calldocumentfacebookmessagemypartnerwindowsapplegoogleplayworkerroutecoinspinterestplaysearchsmartphonetwittercaraccordeonvideoarrowarrowdownloaddownloaduploadsection_scrollerglobemapIcon-Shop-Websitecontactenergyhomebridgeshighrisetunnelmininghousearrow-uparrow-downarrow-leftarrow-leftarrow-circle-rightchevron-right-circleuserexternlinkclose
I consent to the use of cookies by this website for analyses and personalised content. Find out more OK
Contact
I consent to the use of cookies by this website for analyses and personalised content. Find out more OK

DokaScaff UNI

High Maintenance
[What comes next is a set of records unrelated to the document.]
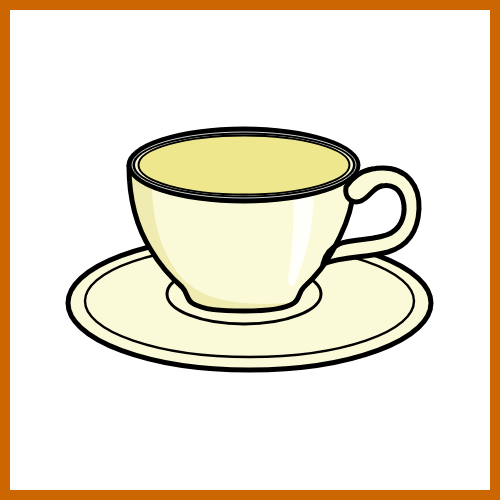
<!DOCTYPE html>
<html lang="en">
<head>
<meta charset="utf-8">
<title>Teacup and saucer</title>
<style>
:root {
  --frame: #cc6600;
  --paper: #ffffff;
  --cream: #fafad8;
  --shade: #f0ebb0;
  --tea: #eee78e;
  --shine: #fffffa;
  --ink: #000000;
}
html, body { margin: 0; width: 500px; height: 500px; overflow: hidden; background: var(--paper); }
svg { display: block; }
.frame { fill: var(--frame); }
.paper { fill: var(--paper); }
.cream { fill: var(--cream); }
.shade { fill: var(--shade); }
.tea { fill: var(--tea); }
.shine { fill: var(--shine); }
.ink { fill: var(--ink); }
.outline { stroke: var(--ink); stroke-width: 5; stroke-linejoin: round; stroke-linecap: round; }
.ring { fill: none; stroke: var(--ink); stroke-width: 2.4; }
.well { stroke: var(--ink); stroke-width: 3; }
.glint { fill: none; stroke: #c9cfd0; stroke-width: 1; }
</style>
</head>
<body>
<svg width="500" height="500" viewBox="0 0 500 500" role="img" aria-label="Cream teacup on a saucer">
  <defs>
    <path id="cup-shape" d="M129 166 C129 203 139 231 151 250 C161 267 174 280 182 287 C188 293 186 299 192 303 C203 310 221 311 244 311 C267 311 285 309 294 303 C300 299 298 293 304 287 C313 279 324 267 333 250 C345 229 354 201 356 166 Z"/>
    <clipPath id="cup-clip"><use href="#cup-shape"/></clipPath>
  </defs>

  <rect class="frame" width="500" height="500"/>
  <rect class="paper" x="10" y="10" width="480" height="480"/>

  <g id="saucer">
    <ellipse class="cream outline" cx="249.500" cy="303" rx="181.500" ry="67"/>
    <ellipse class="ring" cx="249.500" cy="301" rx="164.500" ry="56"/>
    <ellipse class="cream well" cx="244" cy="294" rx="77" ry="30"/>
  </g>

  <g id="handle">
    <path class="cream outline" d="M346 187 C353 176 366 168 383 168 C407 168 420 186 419 209 C418 231 408 246 388 252 C366 258 343 256 323 264 C325 255 330 248 339 244 C354 238 377 241 391 233 C403 226 406 212 403 200 C400 188 391 184 382 186 C373 188 370 197 361 201 C353 204 344 199 346 187 Z"/>
    <path class="paper" d="M354 204 C366 204 371 191 382 189 C391 187 398 192 400 201 C403 212 400 224 390 230 C378 237 357 235 341 240 C348 228 352 216 354 204 Z"/>
  </g>

  <g id="cup">
    <use class="cream" href="#cup-shape"/>
    <g clip-path="url(#cup-clip)">
      <path class="shade" d="M128 170 L152 188 C153 225 163 258 184 280 C205 300 235 306 290 303 L270 316 H190 L140 250 Z"/>
      <path class="shine" d="M294 197 Q305 196 314 192 C313 225 308 255 294 285 Q288 287 288 280 C292 252 294 225 294 197 Z"/>
    </g>
    <path class="outline" fill="none" d="M129 166 C129 203 139 231 151 250 C161 267 174 280 182 287 C188 293 186 299 192 303 C203 310 221 311 244 311 C267 311 285 309 294 303 C300 299 298 293 304 287 C313 279 324 267 333 250 C342 234 349 219 352 201"/>
    <path class="cream outline" d="M346 187 C353 176 362 171 372 169 L381 186 C373 188 370 197 361 201 C353 204 344 199 346 187 Z" stroke="none" style="stroke: none"/>
    <path class="outline" fill="none" d="M381 186 C373 188 370 197 361 201 C353 204 344 199 346 187 C353 176 362 171 372 169"/>
    <path class="outline" fill="none" d="M323 264 C325 255 330 248 339 244"/>
  </g>

  <g id="rim">
    <ellipse class="ink" cx="243.500" cy="165" rx="117" ry="38.500"/>
    <ellipse class="glint" cx="244" cy="165" rx="112" ry="33"/>
    <ellipse class="cream" cx="244" cy="165" rx="109" ry="30.500"/>
    <ellipse class="tea" cx="244" cy="165" rx="105.500" ry="29.500" stroke="#000" stroke-width="2"/>
  </g>
</svg>
</body>
</html>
22.08.2019 | News
DokaScaff UNI
In the second of our two part series on scaffolding in the Middle East we speak with Frank McCoy, a veteran of the industry who shares his insights on some of the challenges facing scaffolding businesses in the region, particularly when it comes to oil & gas maintenance.
According to recent research, the global scaffolding market is anticipated to be worth $78.4bn by 2026, growing at a CAGR of 6.1% from 2018 – 2026[1] and while North America remains the largest market in terms of inventory and demand, the robust oil & gas industry of the Middle East has seen consistent growth thanks to increasing levels of regulation and the requirement for ongoing maintenance. Unfortunately, for many scaffolding businesses, securing major contracts is no mean feat.

“If you’re going to work successfully in the oil & gas market it is essential you understand the requirements of the end user,” says McCoy. “Prequalification can be quite an ominous affair. From my experience there are two primary challenges. The first is to illustrate your resources worldwide. Companies are more likely to qualify if they are able to demonstrate their capacity to be flexible and capable of delivery. This often means having resources in the country of operation, however unless you are a major player it isn’t cost effective to have resources just lying about. Delays have serious cost implications so providing the evidence that you can stick to the schedule is of fundamental importance.

The second challenge is the ongoing development of regulation. Historically, providing a cost-effective solution was a high priority, however today the industry places more emphasis on safety. As an example, I remember when no one in the sector would entertain steel boards; now they are almost mandatory. This being said, like any other part of the construction or engineering sector, price plays a key role in securing a contract. Striking the balance between being cost-effective while protecting your margin is a fine art.

One of the advantages of working with the oil & gas sector is there are rarely delays in payment. On the other hand it is sensible to build a margin in case you’re asked for a discount. Having the right team that fully understands the scope is one of the most valuable assets you can have.”


Having worked with a wide variety of systems throughout his career, McCoy had this to say about DokaScaff UNI: “It’s very fast, safe and accessible, so if I was asked which system I would choose, without a shadow of doubt I’d use DokaScaff UNI. Thanks to its ease of use on site, it can be erected and dismantled in a shorter period of time using a smaller crew. When it comes to the oil & gas sector, it’s worth noting they have the most to gain from a ring lock system as they are typically time sensitive projects and cannot afford to take any longer than necessary.”

For further information on how DokaScaff UNI can help to make your next project safer and more cost effective: please visit
https://www.doka.com/me/system-groups/doka-safety-systems/working-scaffolds/index[1]
https://financialexpressnow.com/2019/08/scaffolding-market-expected-to-reach-us-78-4-bn-by-2026/

This could also be of interest for you:

Curves, twists and turns

08.12.2019 | News

In the digital fast lane

18.11.2019 | News

Do you have any questions on the article? Get in touch with us!

Fields marked with * are required.
* Please fill out all required fields!
Message could not be sent – please try again a little later!
Many thanks for the enquiry!

We will get back to you as soon as possible.